For example, a 1996 study commissioned by a lasershow-related company tried to find worldwide reports of audience scanning injuries at any time during the then-20 years of laser light shows. As reported in a 1997 paper presented at the International Laser Safety Conference, the study found only five accidents (claimed injuries) and two incidents (potential injury).[1] Accounting for an estimated 90% under-reporting factor, the ILSC paper estimated that there were roughly 70 injuries per decade — a relatively small number considering the total number of concert-goers and disco patrons exposed to laser light, some night after night.

Audience scanning calculations[edit]

In making safety calculations for audience scanning, there are two steps. The first is to determine the static laser beam parameters, such as laser power, divergence, audience distance etc. The result will give the irradiance, MPE, Nominal Ocular Hazard Distance (NOHD), and other safety-related characteristics for a fixed beam at the closest point of audience access. This is the "worst case".

The second step is to calculate the effect of scanning this fixed beam. As the beam passes one or more times over the eye, it creates one or more pulses. Thus, single- and multiple-pulse MPEs come into play. For simple, repeated scan patterns, it is possible to calculate the maximum possible exposure, by looking at the location (such as an edge) where the beam is moving slowest (longest dwell time).

But for a laser show, where there are many different scan patterns, it is nearly impossible to calculate the "worst case" location for viewing the show. This is where making multiple measurements of the show can help.

Doing measurements requires caution in using the proper type of instruments, and in correctly setting up and interpreting the measurements. There is no single right answer, since a detector could "pass" the show in one location but "fail" it in another. Taking measurements at a number of different locations—say 10 or 20—can give a general indication as to the show's intensity. However this also requires running the show 10 or 20 times, which can be difficult in many applications (e.g., a one-time, one-night show).

There are a few commercial systems available which help with audience scanning calculations and measurements.[2][3] One software program is available in a free "Lite" version which can be used to determine basic beam parameters, and worst-case static beam and single pulse calculations.[4]

ILDA Audience Scanning Guidelines[edit]

In November 1998, a panel of safety experts and laser operators, convened by the International Laser Display Association, issued a joint statement regarding audience scanning. It included guidelines and a cautionary statement.[5]
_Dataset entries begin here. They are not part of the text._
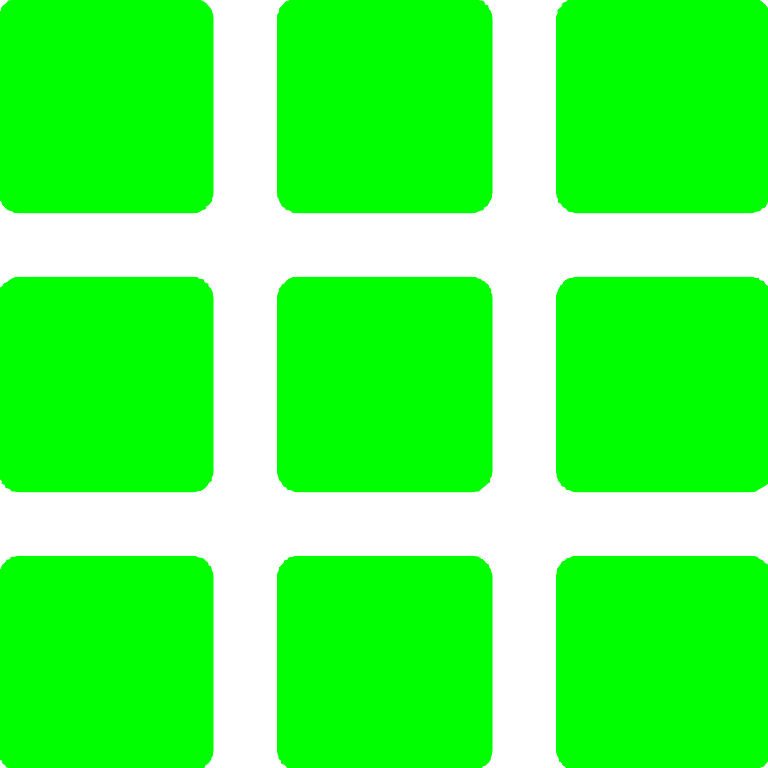
Give the GLSL for this pattern, as a Shadertoy shader.

```glsl
// Three by three grid of green rounded squares with slightly rough corners on white.

float roundedSquare(vec2 p, float halfSize, float radius) {
    vec2 q = abs(p) - halfSize + radius;
    return length(max(q, 0.0)) + min(max(q.x, q.y), 0.0) - radius;
}

// Layered sines that nibble at the corner arcs
float cornerWear(vec2 p) {
    return 0.0006 * sin(p.x * 610.0 + 2.0 * sin(p.y * 370.0))
         + 0.0004 * sin(p.y * 830.0 - p.x * 290.0);
}

void mainImage(out vec4 fragColor, in vec2 fragCoord) {
    vec2 uv = fragCoord / iResolution.xy;

    // Cells centred on the canvas, so the outer squares run just past its edges
    float pitch = 0.3633;
    vec2 cell = (fract((uv - vec2(0.501, 0.4993)) / pitch + 0.5) - 0.5) * pitch;

    // Straight sides stay clean; only the corners are worn
    float halfSize = 0.1403;
    float radius = 0.0286;
    vec2 corner = smoothstep(halfSize - radius, halfSize - 0.5 * radius, abs(cell));
    float dist = roundedSquare(cell, halfSize, radius) + cornerWear(uv) * corner.x * corner.y;

    // Edge smoothing one pixel wide
    float pixel = 1.0 / min(iResolution.x, iResolution.y);
    float cover = 1.0 - smoothstep(-0.5 * pixel, 0.5 * pixel, dist);
    fragColor = vec4(mix(vec3(1.0), vec3(0.0, 1.0, 0.0), cover), 1.0);
}
```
"No system or test can absolutely guarantee eye safety when deliberately scanning the audience. You should use accepted instruments and practices to check the questionable parts of your show. The following tips are general ways to make your show safer through good design practices, and if accepted instruments are not available at your show site."


  1. ^ "Is Deliberate Audience Scanning Unsafe?", Patrick Murphy, Pangolin Laser Systems. As reported in Proceedings of the 1997 International Laser Safety Conference, Vol. 3, pp. 493-502, Laser Institute of America, Orlando, Florida 32826.
  2. ^ "Archived copy". Archived from the original on 2006-10-13. Retrieved 2006-09-13. 
  3. ^ Scanguard Archived September 3, 2006, at the Wayback Machine.
  4. ^ Scanguard Lite Archived September 6, 2006, at the Wayback Machine.
  5. ^ The Laserist, Spring 99

External links[edit]

"July 5, 2008 Russian accident", International Laser Display Association, statement on audience scanning accident. [1]

"Making shows safe and enjoyable", William Benner, chair, International Laser Display Association Technical Committee, fall 1997. [2] and also at [3]

Audience scanning is discussed as a laser show risk in "A Risk Assessment Methodology for the Use of Lasers in the Entertainment Industry", PhD thesis of John O'Hagan of the U.K. Health Protection Agency, Radiation Protection Division. [4]. See especially section 5.5, Scanned Laser Beams, starting at PDF page 7 (printed page 53), available here.